(Dataset entries)
· · · · · · ·

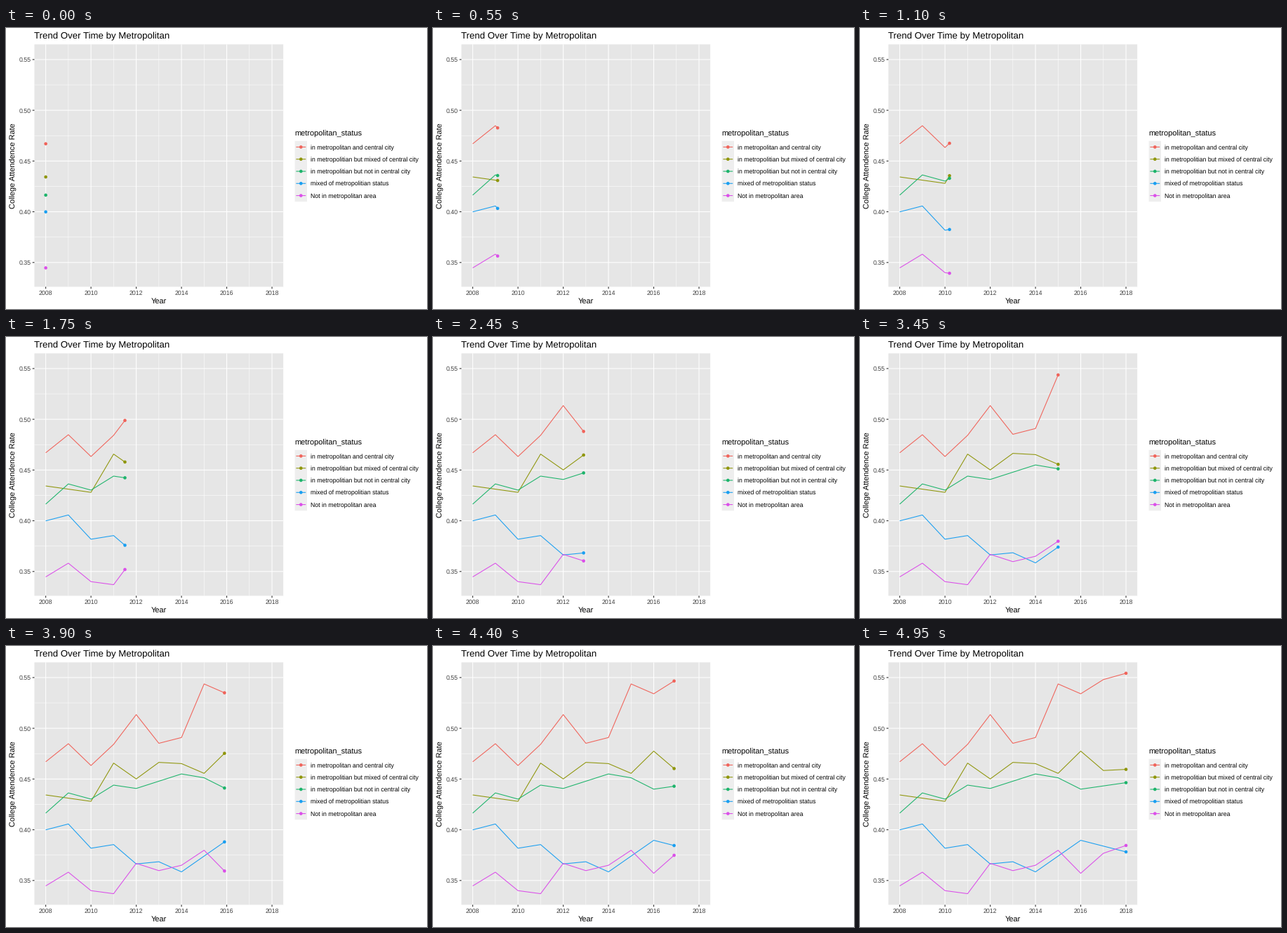
These frames come from a looping animation (600x400 px, 5000 ms). A matplotlib script:

```python
import numpy as np
import matplotlib.pyplot as plt
from matplotlib.animation import FuncAnimation
from matplotlib.patches import Circle, Rectangle

plt.rcParams["font.family"] = ["Liberation Sans"]
plt.rcParams["text.hinting"] = "none"

W, H, DPI = 600, 400, 100
PX = 72 / DPI  # points per pixel
FRAMES, INTERVAL = 100, 50

LEFT, RIGHT, TOP, BOTTOM = 40.5, 395.2, 23.3, 368.4
MID_X, MID_Y = (LEFT + RIGHT) / 2, (TOP + BOTTOM) / 2
THICK, THIN, TICK_LEN, RADIUS = 1.07, 0.53, 2.75, 2.3
TITLE, HEADING, SMALL = 13.2, 11, 8.8
PANEL, KEY, TICK, TICK_TEXT = "#e6e6e6", "#eeeeee", "#262626", "#404040"

# Rates per thousand at the bends, one per year; gaps lie on a straight line.
YEARS = np.arange(2008, 2019)
GAP = np.nan
SERIES = [
    ("in metropolitan and central city", "#f0635a",
     [467, 484.8, 463.3, 484.2, 513.5, 485.2, 490.9, 543.7, 534, 548, 554.2]),
    ("in metropolitian but mixed of central city", "#8f960b",
     [434.3, GAP, 428, 465.7, 450.1, 466.4, 465.2, 455.6, 477.5, 458.4, 459.5]),
    ("in metropolitian but not in central city", "#1db46b",
     [416.4, 436.3, 430.2, 444, 440.7, GAP, 455, 451.2, 440, GAP, 446.4]),
    ("mixed of metropolitian status", "#1a9ff1",
     [399.9, 405.7, 381.8, 385.4, 366.3, 368.5, 358.5, GAP, 389.6, GAP, 378.2]),
    ("Not in metropolitan area", "#db4fe9",
     [344.7, 358.2, 340, 337, 366.9, 359.7, 365, 379.8, 357.1, 376.8, 384.5]),
]

fig = plt.figure(figsize=(W / DPI, H / DPI), dpi=DPI, facecolor="white")
ax = fig.add_axes([0, 0, 1, 1])
ax.set_xlim(0, W)
ax.set_ylim(H, 0)
ax.axis("off")


def x_px(year):
    return LEFT + (year - 2007.5) * (RIGHT - LEFT) / 11


def y_px(rate):
    return 44.9 + (0.55 - rate) * 1444.5


def bends(values):
    """Fill the gaps and return pixel heights, one per year."""
    values = np.array(values)
    known = ~np.isnan(values)
    return y_px(np.interp(YEARS, YEARS[known], values[known]) / 1000)


def line(xs, ys, color, width=THICK, z=2):
    return ax.plot(xs, ys, color=color, lw=width * PX, zorder=z, snap=False,
                   solid_capstyle="butt", solid_joinstyle="round")[0]


def dot(x, y, color):
    return ax.add_patch(Circle((x, y), RADIUS, fc=color, lw=0, zorder=6,
                               snap=False))


def box(x, y, w, h, color):
    ax.add_patch(Rectangle((x, y), w, h, fc=color, lw=0, zorder=1, snap=False))


def label(x, y, text, size, color="black", **kw):
    ax.text(x, y, text, fontsize=size * PX, color=color, va="baseline", **kw)


def draw_panel():
    box(LEFT, TOP, RIGHT - LEFT, BOTTOM - TOP, PANEL)
    for i, year in enumerate(YEARS):
        x, major = x_px(year), i % 2 == 0
        line([x, x], [TOP, BOTTOM], "white", THICK if major else THIN)
        if major:
            line([x, x], [BOTTOM, BOTTOM + TICK_LEN], TICK)
            label(x, 380, str(year), SMALL, TICK_TEXT, ha="center")
    for i in range(9):
        rate = 0.35 + 0.025 * i
        y, major = y_px(rate), i % 2 == 0
        line([LEFT, RIGHT], [y, y], "white", THICK if major else THIN)
        if major:
            line([LEFT - TICK_LEN, LEFT], [y, y], TICK)
            label(LEFT - 4.9, y + 3.4, f"{rate:.2f}", SMALL, TICK_TEXT,
                  ha="right")
    label(LEFT, 15, "Trend Over Time by Metropolitan", TITLE)
    label(MID_X, 392, "Year", HEADING, ha="center")
    label(14, MID_Y, "College Attendence Rate", HEADING, ha="center",
          rotation=90, rotation_mode="anchor")


def draw_legend():
    x, top, size = 411.7, 160.8, 17.28
    label(x, top - 7, "metropolitan_status", HEADING)
    box(x, top, size, size * len(SERIES), KEY)
    for i, (name, color, _) in enumerate(SERIES):
        y = top + size * (i + 0.5)
        line([x + 0.1 * size, x + 0.9 * size], [y, y], color, z=5)
        dot(x + size / 2, y, color)
        label(x + size + 5.5, y + 3.2, name, SMALL)


draw_panel()
draw_legend()
paths = [bends(values) for _, _, values in SERIES]
trails = [line([], [], color, z=5) for _, color, _ in SERIES]
heads = [dot(0, 0, color) for _, color, _ in SERIES]


def update(frame):
    # The reveal advances in tenths of a year.
    now = YEARS[0] + round(10 * frame / (FRAMES - 1), 1)
    past = YEARS < now
    xs = x_px(np.append(YEARS[past], now))
    for path, trail, head in zip(paths, trails, heads):
        y = np.interp(now, YEARS, path)
        trail.set_data(xs, np.append(path[past], y))
        head.center = xs[-1], y
    return trails + heads


anim = FuncAnimation(fig, update, frames=FRAMES, interval=INTERVAL,
                     repeat=True, repeat_delay=0)
plt.show()
```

· · · · · · ·

Problem to solve:
Nothing but a number should be given: the count of lines in the entries that contain the word "return".

Output of the task:
7